One thing I've been trying to do lately on this blog is to have positive posts or at least positive notes on negative posts. Sometimes it's hard to do when you're involved in conflicts and struggles.
On that note, I came across a post on NYtimes.com called In Praise of Autism (after reading a tweet from @autismcrisis). The basic concept is that the autistic point of view can be very valuable in higher education and in information technology. The article seemed like old news, but the comments were what drew my attention. There were several people who felt that the article ignored the desperate plight of "low functioning" or "severely" autistic individuals.
Here's my response to that viewpoint:
I am a parent of a significantly autistic child. I'm not sure what his functioning level will be when he's looking for a job, but right now his disability is very apparent and often makes his life difficult. It also severely limits many of the things our family can do together.

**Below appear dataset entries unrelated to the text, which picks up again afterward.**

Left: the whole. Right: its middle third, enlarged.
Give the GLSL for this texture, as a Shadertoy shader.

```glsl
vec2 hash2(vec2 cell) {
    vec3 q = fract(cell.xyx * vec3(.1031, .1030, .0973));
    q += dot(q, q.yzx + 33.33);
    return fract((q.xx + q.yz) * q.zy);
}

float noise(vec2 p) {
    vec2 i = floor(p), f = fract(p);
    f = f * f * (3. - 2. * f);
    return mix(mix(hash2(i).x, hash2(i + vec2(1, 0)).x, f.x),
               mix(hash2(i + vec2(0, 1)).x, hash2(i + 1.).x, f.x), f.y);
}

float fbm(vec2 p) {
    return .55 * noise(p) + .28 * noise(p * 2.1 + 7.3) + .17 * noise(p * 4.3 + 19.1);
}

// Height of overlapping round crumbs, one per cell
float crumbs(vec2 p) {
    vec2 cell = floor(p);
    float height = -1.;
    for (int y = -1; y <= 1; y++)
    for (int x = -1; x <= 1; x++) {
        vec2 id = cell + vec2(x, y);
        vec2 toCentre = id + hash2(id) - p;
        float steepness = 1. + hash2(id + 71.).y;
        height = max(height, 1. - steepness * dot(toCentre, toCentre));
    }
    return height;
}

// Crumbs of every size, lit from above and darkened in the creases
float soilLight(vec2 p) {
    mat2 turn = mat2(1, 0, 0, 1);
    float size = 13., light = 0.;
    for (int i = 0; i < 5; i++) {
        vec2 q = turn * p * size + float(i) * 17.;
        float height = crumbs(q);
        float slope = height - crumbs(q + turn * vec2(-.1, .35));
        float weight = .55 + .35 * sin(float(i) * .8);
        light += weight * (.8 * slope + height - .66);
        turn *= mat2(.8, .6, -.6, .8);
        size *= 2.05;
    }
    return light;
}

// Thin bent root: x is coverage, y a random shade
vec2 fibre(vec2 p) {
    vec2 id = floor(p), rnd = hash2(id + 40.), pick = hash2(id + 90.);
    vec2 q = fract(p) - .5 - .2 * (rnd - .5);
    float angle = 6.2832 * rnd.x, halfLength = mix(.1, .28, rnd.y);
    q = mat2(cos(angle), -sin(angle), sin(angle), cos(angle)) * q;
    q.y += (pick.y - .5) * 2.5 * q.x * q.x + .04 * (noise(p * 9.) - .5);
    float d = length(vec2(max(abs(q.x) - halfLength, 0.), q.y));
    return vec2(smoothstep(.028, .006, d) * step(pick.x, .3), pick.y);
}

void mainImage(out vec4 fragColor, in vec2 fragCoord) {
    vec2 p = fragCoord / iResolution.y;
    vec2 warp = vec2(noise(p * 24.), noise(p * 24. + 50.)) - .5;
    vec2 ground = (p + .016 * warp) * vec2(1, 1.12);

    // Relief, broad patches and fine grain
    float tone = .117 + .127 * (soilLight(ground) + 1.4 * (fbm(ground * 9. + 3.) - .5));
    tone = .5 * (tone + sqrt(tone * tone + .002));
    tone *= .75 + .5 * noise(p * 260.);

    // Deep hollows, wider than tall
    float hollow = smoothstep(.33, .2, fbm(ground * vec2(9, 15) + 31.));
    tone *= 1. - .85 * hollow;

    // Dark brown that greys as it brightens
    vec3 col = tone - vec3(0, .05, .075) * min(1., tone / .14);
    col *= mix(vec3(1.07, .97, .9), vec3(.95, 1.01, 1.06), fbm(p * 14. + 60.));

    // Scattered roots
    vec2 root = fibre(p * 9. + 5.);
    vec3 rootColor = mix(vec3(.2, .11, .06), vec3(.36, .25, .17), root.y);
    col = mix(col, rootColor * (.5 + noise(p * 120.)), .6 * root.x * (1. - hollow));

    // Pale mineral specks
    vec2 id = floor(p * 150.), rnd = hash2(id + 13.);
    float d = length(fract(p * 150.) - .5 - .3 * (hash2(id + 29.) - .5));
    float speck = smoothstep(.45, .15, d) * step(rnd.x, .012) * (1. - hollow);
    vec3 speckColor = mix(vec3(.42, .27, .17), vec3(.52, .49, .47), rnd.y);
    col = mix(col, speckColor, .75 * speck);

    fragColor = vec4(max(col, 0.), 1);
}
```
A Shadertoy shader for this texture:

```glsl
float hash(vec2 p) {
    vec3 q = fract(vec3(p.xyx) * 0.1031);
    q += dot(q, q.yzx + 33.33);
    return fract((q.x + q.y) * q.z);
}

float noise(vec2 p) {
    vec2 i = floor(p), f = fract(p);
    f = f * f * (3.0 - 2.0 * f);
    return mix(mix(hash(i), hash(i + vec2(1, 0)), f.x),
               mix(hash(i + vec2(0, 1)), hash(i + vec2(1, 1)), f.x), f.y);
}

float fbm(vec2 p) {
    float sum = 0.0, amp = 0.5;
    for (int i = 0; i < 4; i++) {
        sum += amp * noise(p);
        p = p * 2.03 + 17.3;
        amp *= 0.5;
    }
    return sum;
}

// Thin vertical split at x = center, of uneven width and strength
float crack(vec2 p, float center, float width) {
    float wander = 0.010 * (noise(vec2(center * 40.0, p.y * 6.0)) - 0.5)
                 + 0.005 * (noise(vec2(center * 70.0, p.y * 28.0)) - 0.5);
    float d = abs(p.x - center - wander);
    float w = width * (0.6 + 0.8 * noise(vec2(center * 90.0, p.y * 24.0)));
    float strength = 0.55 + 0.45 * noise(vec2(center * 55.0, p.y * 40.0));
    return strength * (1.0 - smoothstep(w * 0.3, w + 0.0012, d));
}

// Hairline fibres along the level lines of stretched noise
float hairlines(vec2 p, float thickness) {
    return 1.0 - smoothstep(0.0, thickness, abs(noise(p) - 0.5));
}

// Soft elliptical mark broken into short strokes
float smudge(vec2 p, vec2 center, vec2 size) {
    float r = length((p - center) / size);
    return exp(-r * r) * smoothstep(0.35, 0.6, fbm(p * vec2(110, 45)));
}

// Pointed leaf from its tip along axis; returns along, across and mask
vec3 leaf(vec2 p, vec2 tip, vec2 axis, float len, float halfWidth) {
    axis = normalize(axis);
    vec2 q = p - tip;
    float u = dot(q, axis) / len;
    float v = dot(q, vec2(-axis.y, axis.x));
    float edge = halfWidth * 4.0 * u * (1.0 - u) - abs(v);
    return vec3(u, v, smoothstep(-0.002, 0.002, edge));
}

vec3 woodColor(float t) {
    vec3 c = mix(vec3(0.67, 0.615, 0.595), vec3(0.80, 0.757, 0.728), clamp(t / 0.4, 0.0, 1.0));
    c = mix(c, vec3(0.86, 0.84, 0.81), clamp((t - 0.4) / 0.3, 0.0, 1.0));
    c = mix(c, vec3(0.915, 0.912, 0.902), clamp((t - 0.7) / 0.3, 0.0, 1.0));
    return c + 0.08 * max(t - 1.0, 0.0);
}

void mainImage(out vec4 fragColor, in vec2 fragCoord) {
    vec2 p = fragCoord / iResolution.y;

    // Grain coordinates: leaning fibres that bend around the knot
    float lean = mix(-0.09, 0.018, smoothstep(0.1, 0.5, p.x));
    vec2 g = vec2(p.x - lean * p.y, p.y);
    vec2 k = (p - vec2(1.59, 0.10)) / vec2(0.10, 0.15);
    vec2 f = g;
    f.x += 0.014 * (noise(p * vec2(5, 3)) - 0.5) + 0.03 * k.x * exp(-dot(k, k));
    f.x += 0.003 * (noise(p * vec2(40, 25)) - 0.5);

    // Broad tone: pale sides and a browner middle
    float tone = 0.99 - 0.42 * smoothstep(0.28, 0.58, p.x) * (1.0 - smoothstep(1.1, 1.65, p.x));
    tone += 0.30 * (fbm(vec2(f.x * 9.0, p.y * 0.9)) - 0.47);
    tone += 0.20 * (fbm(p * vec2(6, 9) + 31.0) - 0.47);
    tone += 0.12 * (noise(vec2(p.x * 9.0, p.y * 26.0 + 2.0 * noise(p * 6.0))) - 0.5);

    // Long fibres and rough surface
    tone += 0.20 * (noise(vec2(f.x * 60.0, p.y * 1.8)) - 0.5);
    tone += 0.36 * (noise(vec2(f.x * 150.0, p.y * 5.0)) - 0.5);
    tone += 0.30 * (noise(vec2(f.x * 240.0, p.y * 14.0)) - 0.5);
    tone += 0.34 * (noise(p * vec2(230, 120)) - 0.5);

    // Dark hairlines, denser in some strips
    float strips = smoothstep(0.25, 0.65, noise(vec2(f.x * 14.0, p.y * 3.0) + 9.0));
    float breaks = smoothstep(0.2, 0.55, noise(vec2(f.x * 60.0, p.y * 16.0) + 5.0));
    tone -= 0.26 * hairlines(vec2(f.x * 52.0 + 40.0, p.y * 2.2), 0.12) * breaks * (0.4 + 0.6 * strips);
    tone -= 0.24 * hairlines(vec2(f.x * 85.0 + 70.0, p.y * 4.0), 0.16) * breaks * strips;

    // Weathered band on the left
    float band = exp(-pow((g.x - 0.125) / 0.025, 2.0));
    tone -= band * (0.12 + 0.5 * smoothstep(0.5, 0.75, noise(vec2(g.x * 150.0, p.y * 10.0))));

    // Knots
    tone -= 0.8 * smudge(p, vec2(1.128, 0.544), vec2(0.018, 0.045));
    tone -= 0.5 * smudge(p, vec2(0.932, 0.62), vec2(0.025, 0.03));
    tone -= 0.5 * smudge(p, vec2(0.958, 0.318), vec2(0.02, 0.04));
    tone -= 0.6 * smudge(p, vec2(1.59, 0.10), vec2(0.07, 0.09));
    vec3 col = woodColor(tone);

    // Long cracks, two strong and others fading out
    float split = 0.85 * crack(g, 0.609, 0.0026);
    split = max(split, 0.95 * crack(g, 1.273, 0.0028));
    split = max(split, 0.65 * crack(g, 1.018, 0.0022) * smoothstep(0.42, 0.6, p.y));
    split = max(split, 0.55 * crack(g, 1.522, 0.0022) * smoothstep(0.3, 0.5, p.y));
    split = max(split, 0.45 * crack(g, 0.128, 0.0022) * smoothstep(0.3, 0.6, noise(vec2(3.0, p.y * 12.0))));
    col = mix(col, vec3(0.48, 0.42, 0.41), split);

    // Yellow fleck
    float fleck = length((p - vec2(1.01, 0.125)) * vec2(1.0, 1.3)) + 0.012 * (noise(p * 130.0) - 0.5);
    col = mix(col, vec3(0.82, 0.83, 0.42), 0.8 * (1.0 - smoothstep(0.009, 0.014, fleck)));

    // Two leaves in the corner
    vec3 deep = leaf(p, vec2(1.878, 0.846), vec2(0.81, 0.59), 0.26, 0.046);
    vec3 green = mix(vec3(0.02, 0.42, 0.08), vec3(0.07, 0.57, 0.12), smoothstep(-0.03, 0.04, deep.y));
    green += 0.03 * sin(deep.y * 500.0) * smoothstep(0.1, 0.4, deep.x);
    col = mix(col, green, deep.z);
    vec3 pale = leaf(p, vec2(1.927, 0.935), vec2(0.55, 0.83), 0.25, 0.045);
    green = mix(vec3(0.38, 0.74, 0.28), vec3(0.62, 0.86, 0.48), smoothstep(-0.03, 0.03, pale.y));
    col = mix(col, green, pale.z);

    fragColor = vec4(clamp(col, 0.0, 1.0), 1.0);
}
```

I totally disagree with the commentors here that say if you had a severely autistic child discussions of the value of autistics in the workforce are a waste of time. I want my son to be included in society and included in a mainstream classroom. For that to happen society must see the value of my child and his potential. The discussion of the value of the different viewpoints those with Aspergers bring helps our argument. Although there is extra work to include him, there is payoff. Even if my son doesn't enter the workforce, the kids that have been in class with him will be more compassionate towards their co-workers who are on the spectrum.
On the other hand, the continual demonization of autism and how it has ruined this or that plan or path is not helpful to us. When it's implied that autism has taken our "real" child away from us, why should society waste it's time on the dregs that are left? As parents of more significantly affected autistic kids we have to convince society to accept our kids and find value in them. That means we have to do the same ourselves. The next step is to strongly object when anyone tells us that autism is (and by association, our kids are) a disaster and the only solution is eradication.
Just to make it clear - I love msk for the person he is, and that includes the fact that he is autistic. He would not be the person that I love if he were not autistic. In a similar vein, I would not be the person that I am if he were not autistic.